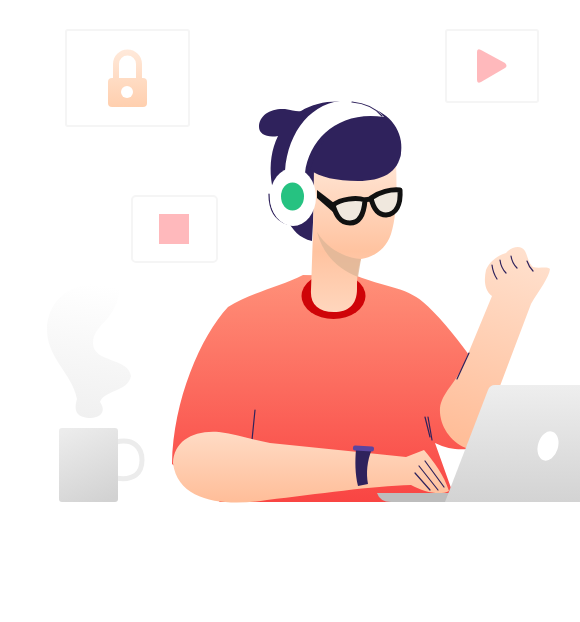
<!DOCTYPE html>
<html lang="en">
<head>
<meta charset="utf-8">
<title>Streaming at the desk</title>
<style>
:root {
  --paper: #ffffff;
  --hair: #2f225c;
  --collar: #cf0408;
  --green: #26c281;
  --pink: #ffb9bc;
  --frame: #f5f5f5;
  --glasses: #111111;
  --lens: #f0e8de;
}
html, body { margin: 0; background: var(--paper); overflow: hidden; }
.scene { display: block; width: 580px; height: 622px; }
.card { fill: var(--paper); stroke: var(--frame); stroke-width: 2; }
.hair { fill: var(--hair); }
.white { fill: var(--paper); }
.pink { fill: var(--pink); }
.crease { fill: none; stroke: var(--hair); stroke-width: 1.2; stroke-linecap: round; }
.rim { fill: var(--lens); stroke: var(--glasses); stroke-width: 5; stroke-linejoin: round; }
</style>
</head>
<body>
<svg class="scene" viewBox="0 0 580 622" role="img" aria-label="Person with headphones and glasses working at a laptop beside a steaming mug">
  <defs>
    <linearGradient id="shirt" x1="0" y1="275" x2="0" y2="502" gradientUnits="userSpaceOnUse">
      <stop offset="0" stop-color="#ff9079"/><stop offset="1" stop-color="#f94543"/>
    </linearGradient>
    <linearGradient id="face" x1="0" y1="160" x2="0" y2="312" gradientUnits="userSpaceOnUse">
      <stop offset="0" stop-color="#ffe6d6"/><stop offset=".6" stop-color="#ffc3a0"/><stop offset="1" stop-color="#ffd6bd"/>
    </linearGradient>
    <linearGradient id="forearm" x1="0" y1="430" x2="0" y2="503" gradientUnits="userSpaceOnUse">
      <stop offset="0" stop-color="#ffdcc6"/><stop offset="1" stop-color="#ffbd98"/>
    </linearGradient>
    <linearGradient id="raised" x1="520" y1="250" x2="455" y2="440" gradientUnits="userSpaceOnUse">
      <stop offset="0" stop-color="#ffe0cd"/><stop offset="1" stop-color="#ffbd98"/>
    </linearGradient>
    <linearGradient id="lid" x1="0" y1="385" x2="0" y2="502" gradientUnits="userSpaceOnUse">
      <stop offset="0" stop-color="#eeeeee"/><stop offset="1" stop-color="#d3d3d3"/>
    </linearGradient>
    <linearGradient id="mug" x1="70" y1="428" x2="105" y2="502" gradientUnits="userSpaceOnUse">
      <stop offset="0" stop-color="#ececec"/><stop offset="1" stop-color="#d2d2d2"/>
    </linearGradient>
    <linearGradient id="steam" x1="100" y1="285" x2="80" y2="418" gradientUnits="userSpaceOnUse">
      <stop offset="0" stop-color="#ffffff"/><stop offset="1" stop-color="#f0f0f0"/>
    </linearGradient>
    <linearGradient id="lock" x1="0" y1="50" x2="0" y2="107" gradientUnits="userSpaceOnUse">
      <stop offset="0" stop-color="#ffe9da"/><stop offset="1" stop-color="#ffcfae"/>
    </linearGradient>
  </defs>

  <g id="lock-card">
    <rect class="card" x="66" y="30" width="123" height="96" rx="2"/>
    <path d="M116 82V64a11 11 0 0 1 23 0V82" fill="none" stroke="url(#lock)" stroke-width="6"/>
    <rect x="108" y="78" width="39" height="29" rx="4" fill="url(#lock)"/>
    <circle class="white" cx="127" cy="92" r="6"/>
  </g>

  <g id="play-card">
    <rect class="card" x="446" y="30" width="92" height="72" rx="2"/>
    <path class="pink" d="M477 52Q477 48 481 50L505 63Q508 66 505 68L481 82Q477 84 477 80Z"/>
  </g>

  <g id="channel-card">
    <rect class="card" x="132" y="196" width="85" height="66" rx="4"/>
    <rect class="pink" x="159" y="214" width="30" height="30"/>
  </g>

  <g id="hot-drink">
    <path d="M120 285C86 279 52 288 47 325C45 358 72 372 77 399C73 412 78 418 91 418C104 417 105 409 100 402C104 390 128 392 131 376C128 357 93 363 93 343C93 323 118 322 120 285Z" fill="url(#steam)"/>
    <path d="M116 442C134 438 142 448 142 460C142 473 134 481 116 478" fill="none" stroke="#ececec" stroke-width="5"/>
    <rect x="59" y="428" width="59" height="74" rx="3" fill="url(#mug)"/>
  </g>

  <g id="shirt-body">
    <path d="M303 275C280 287 249 293 228 307C201 336 173 400 172 464L220 502H456L435 443C447 449 458 450 468 449L450 400L469 355C454 334 436 313 423 302C406 287 381 286 357 276Z" fill="url(#shirt)"/>
    <path class="crease" d="M255 410L252 440M425 417L430 437"/>
    <path d="M428 417L432 440" class="crease"/>
  </g>

  <g id="head">
    <path class="hair" d="M278 136C267 138 259 134 259 127C259 115 271 108 285 109C292 110 297 112 301 111C320 99 350 98 376 110C397 119 405 140 400 158L340 180L315 185L312 241C299 238 293 230 287 220C270 198 265 162 278 136Z"/>
    <ellipse cx="333.500" cy="296" rx="32" ry="23" fill="var(--collar)"/>
    <path d="M314 168L396 162C397 190 397 215 391 234C386 249 374 257 361 259C358 267 357 276 357 289C357 305 348 312 334 312C318 312 310 304 311 290L313 232Z" fill="url(#face)"/>
    <path d="M317 232C328 250 346 258 361 259L358 277C338 269 323 255 317 232Z" fill="#dfb798" opacity=".8"/>
    <path class="hair" d="M310 170C319 140 340 114 372 112C390 115 402 132 401 152C399 173 381 181 358 181C336 181 320 177 310 170Z"/>
  </g>

  <g id="headphones">
    <path class="white" d="M285 171C288 129 315 98 351 101C366 103 378 109 384 117C340 110 309 138 305 173Z"/>
    <path class="crease" d="M352 102Q372 104 382 116M269 194Q269 218 287 224"/>
    <ellipse class="white" cx="293" cy="197" rx="23" ry="29"/>
    <ellipse cx="292.500" cy="196.500" rx="11.500" ry="14" fill="var(--green)"/>
  </g>

  <g id="glasses">
    <path d="M317 190L334 203L333 212L317 198Z" fill="var(--glasses)"/>
    <path class="rim" d="M333 205C341 199 356 197 365 200C364 214 360 223 350 223C340 223 336 215 333 205Z"/>
    <path class="rim" d="M371 198C379 192 391 189 400 190C401 205 396 214 386 215C377 215 373 207 371 198Z"/>
    <path d="M363 201Q368 198 373 200" fill="none" stroke="var(--glasses)" stroke-width="5"/>
  </g>

  <g id="raised-arm">
    <path d="M492 296C484 290 484 279 486 270C489 262 498 255 506 253C511 247 521 244 525 251C528 257 528 262 533 267C539 269 547 266 550 269C549 278 539 290 531 304L500 386L466 448C449 441 439 424 440 408C442 393 454 385 463 366Z" fill="url(#raised)"/>
    <path class="crease" d="M492 265Q493 273 497 279M500 260Q501 268 506 273M511 256Q512 263 517 268M527 261Q529 267 533 271"/>
    <path class="crease" d="M469 353L457 379"/>
  </g>

  <g id="resting-arm">
    <path d="M173 463C174 441 193 430 219 432C237 434 252 440 270 443L358 452L406 457L424 450C434 462 444 475 449 491C440 496 424 492 411 485C372 486 318 494 267 500C229 506 178 504 173 463Z" fill="url(#forearm)"/>
    <path class="crease" d="M425 461L444 487M419 466L438 490M415 473L430 490"/>
    <path class="hair" d="M356 449H372C367 461 366 473 368 484L358 486C355 474 355 461 356 449Z"/>
    <rect x="353" y="446" width="21" height="5" rx="2" fill="#5b45a0" transform="rotate(3 363 448)"/>
  </g>

  <g id="laptop">
    <path d="M377 493H460V502H391Q380 502 377 493Z" fill="#bdbdbd"/>
    <path d="M445 502L488 390Q490 385 495 385H580V502Z" fill="url(#lid)"/>
    <ellipse class="white" cx="548" cy="446" rx="10" ry="15" transform="rotate(17 548 446)"/>
  </g>
</svg>
</body>
</html>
★ ★ ★ ★ ★
Out of the data above, set down the lines from the one with "136C267 138 259" to the one with "205C341 199 356", both included, exactly as written and with no additions.

    <path class="hair" d="M278 136C267 138 259 134 259 127C259 115 271 108 285 109C292 110 297 112 301 111C320 99 350 98 376 110C397 119 405 140 400 158L340 180L315 185L312 241C299 238 293 230 287 220C270 198 265 162 278 136Z"/>
    <ellipse cx="333.500" cy="296" rx="32" ry="23" fill="var(--collar)"/>
    <path d="M314 168L396 162C397 190 397 215 391 234C386 249 374 257 361 259C358 267 357 276 357 289C357 305 348 312 334 312C318 312 310 304 311 290L313 232Z" fill="url(#face)"/>
    <path d="M317 232C328 250 346 258 361 259L358 277C338 269 323 255 317 232Z" fill="#dfb798" opacity=".8"/>
    <path class="hair" d="M310 170C319 140 340 114 372 112C390 115 402 132 401 152C399 173 381 181 358 181C336 181 320 177 310 170Z"/>
  </g>

  <g id="headphones">
    <path class="white" d="M285 171C288 129 315 98 351 101C366 103 378 109 384 117C340 110 309 138 305 173Z"/>
    <path class="crease" d="M352 102Q372 104 382 116M269 194Q269 218 287 224"/>
    <ellipse class="white" cx="293" cy="197" rx="23" ry="29"/>
    <ellipse cx="292.500" cy="196.500" rx="11.500" ry="14" fill="var(--green)"/>
  </g>

  <g id="glasses">
    <path d="M317 190L334 203L333 212L317 198Z" fill="var(--glasses)"/>
    <path class="rim" d="M333 205C341 199 356 197 365 200C364 214 360 223 350 223C340 223 336 215 333 205Z"/>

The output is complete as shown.